╭─ Dataset content
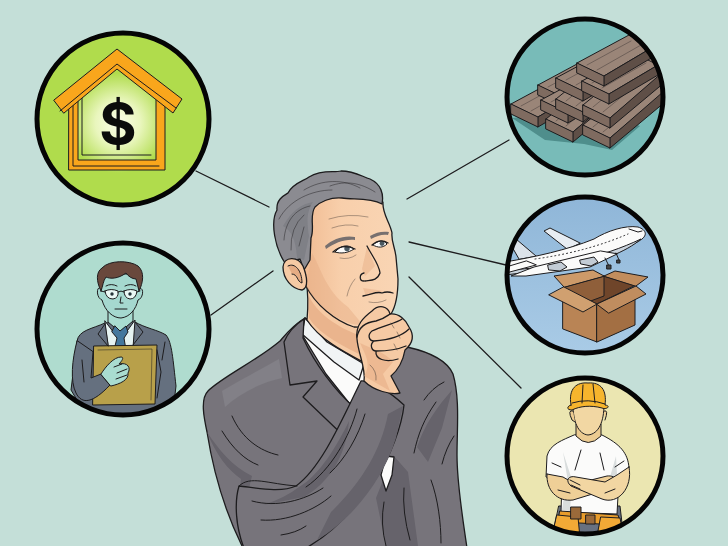
<!DOCTYPE html>
<html lang="en">
<head>
<meta charset="utf-8">
<title>Weighing up business costs</title>
<style>
:root{--mint:#c4dfd8;--ink:#1d1c1e;--suit:#77747b;--suit-dark:#66636b;--suit-light:#828087;--skin:#f6caa4;--skin-shade:#e5ac84;--hair:#8b8b91;--hair-dark:#6d6e75;--orange:#f9a61c;--wood:#7f6b60;--wood-top:#9a8578;--wood-dark:#5f4f47;--box:#b98455;--box-dark:#8f5f3a;--aqua:#a9dcd0;--navy:#65707f}
html,body{margin:0;overflow:hidden;background:var(--mint)}
svg{display:block;width:728px;height:546px}
.ring{fill:none;stroke:#050505;stroke-width:5}
.ink{stroke:var(--ink);stroke-width:1.3;stroke-linejoin:round;stroke-linecap:round}
.fine{stroke:var(--ink);stroke-width:1;stroke-linejoin:round;stroke-linecap:round}
.line{fill:none}
.suit{fill:var(--suit)}.fold{fill:var(--suit-dark)}.glow{fill:var(--suit-light)}
.skin{fill:var(--skin)}.shade{fill:var(--skin-shade)}
.hair{fill:var(--hair)}
.white{fill:#fbfbfa}
.dollar{font:700 57px Inter,"Open Sans",sans-serif;text-anchor:middle;fill:#0b0b0b}
</style>
</head>
<body>
<svg viewBox="0 0 728 546" role="img" aria-label="A thoughtful businessman linked to five circles: housing costs, an employee, lumber, shipping and a builder">
<defs>
<radialGradient id="house-glow"><stop offset="0" stop-color="#fbfde9"/><stop offset=".45" stop-color="#e9f6bd"/><stop offset="1" stop-color="#b0dc4c"/></radialGradient>
<linearGradient id="sky" x2="0" y2="1"><stop stop-color="#8fb6d8"/><stop offset="1" stop-color="#a9cbe6"/></linearGradient>
<linearGradient id="face-tone"><stop stop-color="#f0bb92"/><stop offset=".4" stop-color="#f8cfab"/><stop offset="1" stop-color="#f9d5b4"/></linearGradient>
<clipPath id="clip-clerk"><circle cx="123" cy="329" r="86"/></clipPath>
<clipPath id="clip-lumber"><circle cx="585" cy="97" r="78"/></clipPath>
<clipPath id="clip-shipping"><circle cx="585" cy="275" r="78"/></clipPath>
<clipPath id="clip-builder"><circle cx="585" cy="456" r="78"/></clipPath>
<g id="plank" class="fine">
<path fill="var(--wood-top)" d="M0 0 52-28 76-16 27 13Z"/>
<path fill="var(--wood-dark)" d="M27 13 76-16V-6L27 23Z"/>
<path fill="var(--wood)" d="M0 0 27 13V23L0 10Z"/>
<path class="line" stroke-opacity=".35" d="M10 2 54-22M20 7 64-18"/>
</g>
<g id="long-plank" class="fine">
<path fill="var(--wood-top)" d="M0 0 64-52 88-38 27 13Z"/>
<path fill="var(--wood-dark)" d="M27 13 88-40V-28L27 23Z"/>
<path fill="var(--wood)" d="M0 0 27 13V23L0 10Z"/>
<path class="line" stroke-opacity=".35" d="M10 2 64-42M20 7 74-37"/>
</g>
</defs>

<rect width="728" height="546" fill="var(--mint)"/>
<path id="connectors" class="ink line" d="M196 171 269 207M211 315 273 271M407 199 509 140M409 242 506 265M409 277 521 388"/>

<g id="housing">
<circle cx="123" cy="119" r="86" fill="#b0dc4c"/>
<circle cx="118" cy="123" r="50" fill="url(#house-glow)"/>
<path class="fine" fill="var(--orange)" d="M69 101 78 94V160H156V90L165 99V170H69Z"/>
<path class="fine line" d="M73 104V166H159M82 96V155H151"/>
<path class="fine" fill="var(--orange)" d="M54 100 117 49 182 99 173 113 117 69 64 113Z"/>
<path class="fine line" d="M60 111 117 64 176 108"/>
<text class="dollar" x="118" y="144">$</text>
<circle class="ring" cx="123" cy="119" r="86"/>
</g>

<g id="clerk">
<circle cx="123" cy="329" r="86" fill="#afdccf"/>
<g clip-path="url(#clip-clerk)">
<path class="fine" fill="var(--navy)" d="M105 323C92 329 79 330 77 341L71 390 84 412 112 420H172L176 386C173 360 172 342 166 335 158 330 145 328 135 322Z"/>
<path class="fine" fill="#e6f3f2" d="M105 321 120 341 135 320 133 348H109Z"/>
<path fill="var(--aqua)" class="fine" d="M108 307V322L120 332 133 321V306Z"/>
<path class="fine" fill="#44779d" d="M115 326 120 331 126 326 128 332 124 338 126 350H114L117 338 112 332Z"/>
<path class="fine" fill="#a5d8cf" d="M101 288C96 285 96 298 102 300 105 311 113 318 121 318 130 317 136 309 138 300 144 298 144 286 139 289L137 274H103Z"/>
<path class="fine" fill="#69483c" d="M101 291C96 281 96 272 102 268 109 260 129 260 138 266 145 272 143 283 139 291L136 279C132 279 128 276 126 273 118 279 110 279 106 277 103 281 103 286 101 291Z"/>
<g id="glasses" class="fine">
<path fill="#eaf8f5" d="M105 291Q111 288 118 291 119 298 113 299 106 299 105 291ZM124 291Q131 288 137 291 136 299 130 299 124 298 124 291Z"/>
<path class="line" d="M118 292Q121 290 124 292M105 292 101 291M137 292 140 291"/>
</g>
<g fill="#26343a"><circle cx="112" cy="294" r="1.7"/><circle cx="130" cy="294" r="1.7"/></g>
<path class="fine line" d="M106 286Q111 283 117 286M125 286Q131 283 136 286M121 297 120 303 123 303M115 309H127"/>
<path class="fine" fill="#b8a04a" d="M94 346 157 345 155 404 93 405Z"/>
<path class="fine line" stroke-opacity=".5" d="M98 350 152 349 151 400"/>
<path class="fine" fill="var(--navy)" d="M77 341C72 360 70 381 76 393 82 405 93 403 110 385L101 374 91 378 93 352Z"/>
<path class="fine" fill="var(--aqua)" d="M101 374C106 366 114 357 121 357 125 357 121 362 119 364 128 362 131 368 128 373 129 380 120 384 111 386Z"/>
<path class="fine line" d="M114 367 122 364M117 373 127 369M116 379 127 375M157 350 161 372 157 398M82 360 84 382M165 342 162 360M105 324 98 334 108 346M135 322 143 332 133 345"/>
</g>
<circle class="ring" cx="123" cy="329" r="86"/>
</g>

<g id="lumber">
<circle cx="585" cy="97" r="78" fill="#78bbb8"/>
<g clip-path="url(#clip-lumber)">
<path fill="#4f8e8c" d="M512 118 545 140 584 144 612 150 640 126 600 110Z"/>
<use href="#plank" x="511" y="104"/>
<use href="#long-plank" x="546" y="119"/>
<use href="#long-plank" x="583" y="125"/>
<use href="#plank" x="538" y="85"/>
<use href="#plank" x="541" y="100"/>
<use href="#long-plank" x="556" y="99"/>
<use href="#long-plank" x="583" y="105"/>
<use href="#plank" x="556" y="78"/>
<use href="#plank" x="582" y="81"/>
<use href="#plank" x="577" y="63"/>
</g>
<circle class="ring" cx="585" cy="97" r="78"/>
</g>

<g id="shipping">
<circle cx="585" cy="275" r="78" fill="url(#sky)"/>
<g clip-path="url(#clip-shipping)">
<g id="airplane" class="fine">
<path fill="#dce3ea" d="M519 259 507 238 516 239 536 256Z"/>
<path fill="#e8edf2" d="M580 243 550 228 544 231 567 249Z"/>
<path class="white" d="M505 262C535 257 567 250 594 239 607 231 625 225 638 227 647 230 648 236 639 241 621 252 600 260 570 266L505 272Z"/>
<path fill="#cbd4dd" d="M506 270C556 268 603 257 641 239 626 252 600 262 570 267L505 275Z"/>
<path class="white" d="M600 251 534 267 511 276 526 276 590 267 617 254Z"/>
<path fill="#c3ccd5" d="M548 265 561 262 567 267 560 271 549 270ZM580 260 594 257 598 262 591 266 581 264Z"/>
<path class="white" d="M526 261 506 267V273L536 265Z"/>
<path class="line" stroke-dasharray="1 3" d="M535 259Q586 252 628 234"/>
<path class="line" d="M629 229 638 232 642 231M605 258 609 266M616 253 619 260"/>
<path fill="#444" d="M607 265h4v4h-4zM617 260h3v3h-3z"/>
</g>
<g id="carton" class="fine">
<path fill="#6f452a" d="M564 287 604 276 636 285 597 304Z"/>
<path fill="var(--box-dark)" d="M564 287 604 276V296L588 302Z"/>
<path fill="var(--box)" d="M563 290 597 304V342L563 329Z"/>
<path fill="#a36f43" d="M597 304 635 287V325L597 342Z"/>
<path fill="#cd9a69" d="M564 287 554 276 593 270 604 276Z"/>
<path fill="#c28d5d" d="M604 276 615 271 648 277 636 286Z"/>
<path fill="#d0a070" d="M564 287 597 304 583 312 549 295Z"/>
<path fill="#c08d5f" d="M597 304 636 286 646 294 609 313Z"/>
</g>
</g>
<circle class="ring" cx="585" cy="275" r="78"/>
</g>

<g id="builder">
<circle cx="585" cy="456" r="78" fill="#ebe6b1"/>
<g clip-path="url(#clip-builder)">
<path class="fine" fill="#687181" d="M559 506H620L624 540H552Z"/>
<path class="fine white" d="M574 435C563 440 550 444 547 456L546 477 562 480 561 512 617 514 619 478 629 468C628 453 620 444 602 435Z"/>
<path fill="#d9dddd" d="M563 452 567 476 562 510 570 511 572 480ZM616 456 610 477 617 475Z"/>
<path class="fine" fill="#eccb91" d="M576 424V436Q588 449 601 436V424Z"/>
<path class="fine" fill="#f2d7a3" d="M573 405C573 421 578 434 588 435 599 434 604 421 604 405Z"/>
<path class="fine" fill="#edcb91" d="M573 411Q567 409 572 420L575 422M604 411Q609 409 605 420"/>
<path class="fine" fill="#f6b52d" d="M571 405C568 388 577 382 588 383 601 382 607 390 605 405 612 406 606 410 602 408 591 405 580 406 572 410 566 410 567 406 571 405Z"/>
<path class="fine line" d="M583 385 582 403M593 384 595 403M572 403Q588 398 605 404"/>
<path class="fine" fill="#efcf97" d="M547 474 563 477 575 484 607 476C617 475 619 483 612 488L573 500C557 502 546 490 547 474Z"/>
<path class="fine" fill="#f2d6a2" d="M629 467 617 475 605 482 576 477C568 475 565 481 571 486L602 499C618 505 633 488 629 467Z"/>
<path class="fine line" d="M570 480 580 485M571 485 580 489M605 493 615 489M558 490 570 493M581 450 575 470M600 453 604 470M552 463 561 467M624 461 615 467"/>
<path class="fine" fill="#e89c2b" d="M560 511 618 515 621 525 558 522Z"/>
<path class="fine" fill="#f2aa36" d="M557 515 578 517 580 538 552 538ZM601 517 620 518 624 538H597Z"/>
<path class="fine" fill="#9b6a3a" d="M571 507h10v12h-10zM586 515h9v9h-9z"/>
</g>
<circle class="ring" cx="585" cy="456" r="78"/>
</g>

<g id="thinker">
<g id="jacket">
<path class="ink suit" d="M305 318C293 325 286 334 280 341 258 360 222 377 208 391 200 399 204 418 207 432 213 470 225 512 243 548H467C463 520 457 485 457 455 457 428 460 398 453 374 446 358 425 351 407 347L365 340Z"/>
<path class="fold" d="M207 432C216 455 228 470 241 479L236 520 243 546H252C245 515 247 494 252 476 232 466 219 450 207 432ZM452 390C437 407 425 424 417 447L428 462 442 428ZM393 455 408 472 418 546H386L376 498Z"/>
<path class="glow" d="M222 391C244 378 263 368 279 359L282 378C263 382 241 392 225 407Z"/>
</g>
<g id="shirt">
<path class="ink white" d="M305 318 303 336 326 374 353 408 365 386 371 357 330 336Z"/>
<path class="ink" fill="#f1f4f5" d="M305 318 302 334 334 362 359 380 364 364 327 342Z"/>
<path class="ink white" d="M386 456 394 457 392 475 386 491 381 475Z"/>
</g>
<g id="neck">
<path class="ink skin" d="M306 281C309 297 308 309 307 320 319 339 344 352 363 362L384 314Z"/>
<path class="shade" opacity=".7" d="M309 296C316 312 336 327 361 336L359 354C334 342 316 330 309 318Z"/>
</g>
<g id="lapels">
<path class="ink suit" d="M304 319C293 326 287 335 284 342L290 385 317 381 303 397 349 441 355 408C335 391 315 364 303 338Z"/>
</g>
<g id="head">
<path class="ink" fill="url(#face-tone)" d="M311 209C323 195 360 190 383 202 382 214 390 222 392 233 391 241 395 247 396 257L398 279C398 294 396 306 391 314 383 324 367 328 354 327 335 321 315 304 306 286L303 258Z"/>
<path class="shade" opacity=".45" d="M312 253C321 268 325 290 348 307L363 325C342 326 318 307 306 286ZM367 247 375 266 365 276 362 269ZM363 288 384 291 366 296Z"/>
<path class="ink hair" d="M285 263C275 248 270 222 277 210 276 200 283 196 288 193 293 183 304 181 309 177 322 169 334 173 341 171 354 171 361 176 370 179 381 184 384 194 382 204 369 197 352 200 342 198 330 197 320 202 315 207 309 216 315 228 311 238L310 260 304 270 300 259Z"/>
<path fill="var(--hair-dark)" d="M283 226C292 210 302 204 313 202 306 212 307 223 309 236L304 260 297 258C296 241 292 231 283 226Z" opacity=".4"/>
<path class="fine line" stroke-opacity=".45" d="M279 219C289 200 312 190 332 190M284 240C285 222 295 209 310 206M291 250Q290 227 304 215M304 190C322 179 344 179 360 188M330 186C346 180 361 183 375 192M299 246 304 227"/>
<path class="ink skin" d="M303 266C298 256 284 256 283 267 283 279 292 289 302 290 309 288 307 276 303 266Z"/>
<path class="fine shade" d="M288 266C295 262 302 271 302 283 297 282 298 274 292 274"/>
<path fill="#77706f" d="M325 246C333 239 344 235 355 237L355 240C344 239 335 243 326 249ZM370 236C376 232 383 231 389 232L388 235C382 234 377 236 371 239Z"/>
<path class="fine white" d="M335 252C341 245 348 244 354 249 348 253 341 254 335 252ZM373 245C378 240 384 240 387 244 383 248 378 248 373 245Z"/>
<circle cx="347" cy="248.5" r="2.7" fill="#4b5a62"/>
<circle cx="382" cy="243.5" r="2.4" fill="#4b5a62"/>
<path class="ink line" d="M333 252Q342 243 355 249M372 245Q380 238 388 243M367 246C372 256 379 264 380 273 377 281 371 280 365 281M364 273C359 274 359 281 364 281M363 296C373 294 377 291 382 293 387 291 390 292 393 293"/>
<path class="fine line" stroke-opacity=".35" d="M340 258Q349 260 356 255M355 279Q349 286 347 296M369 302Q378 304 386 300M329 219Q348 213 368 217M332 228Q346 223 358 226"/>
</g>
<g id="sleeve">
<path class="ink suit" d="M361 381C370 380 389 391 404 405 402 425 391 456 375 480 354 511 331 534 306 548H244C236 528 234 503 239 486 257 488 281 493 296 486 321 468 341 422 361 381Z"/>
<path class="fold" d="M299 487C320 475 338 444 349 421 346 458 328 483 304 497L263 505Q285 498 299 487ZM388 414C381 450 362 482 331 512L317 540C350 521 383 481 396 438L403 406Z"/>
<path class="fine line" d="M357 409C350 436 331 470 306 487M365 414C358 437 345 459 330 473M239 486C250 475 268 484 297 486M252 501C277 508 305 500 323 488M261 520C287 522 315 510 331 496M281 535Q296 533 306 526M222 431C233 449 245 460 258 465M232 416C242 439 260 451 278 455M436 402C424 419 418 434 414 453M431 480C438 499 441 523 441 543M404 488Q402 512 410 540M384 502Q380 524 386 546M454 436Q446 448 442 464M444 382Q432 388 424 400"/>
</g>
<g id="hand">
<path class="ink skin" d="M364 381C366 368 358 353 357 339 355 325 364 317 372 311 379 304 388 306 390 314 399 313 406 320 409 327 415 336 412 344 405 350 403 361 398 370 391 376L400 393C391 395 374 391 364 381Z"/>
<path class="shade" opacity=".55" d="M364 376C372 365 365 354 360 343 373 349 386 353 393 362L383 374 390 391Z"/>
<path class="ink line" d="M357 337C359 326 367 322 376 321 384 319 387 316 390 314M372 331C382 326 397 323 402 319M374 341C388 340 401 337 409 329M376 351C388 351 399 349 406 346M372 331C367 335 369 341 374 341 369 345 372 351 376 351 375 359 385 363 398 359"/>
<path class="fine line" stroke-opacity=".4" d="M391 323 394 328M397 332 400 338M394 344 397 350M370 365Q377 371 376 380"/>
</g>
</g>
</svg>
</body>
</html>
╰─
What is the count of lines in the data above containing the string "tone"? Write the number and nothing else.

2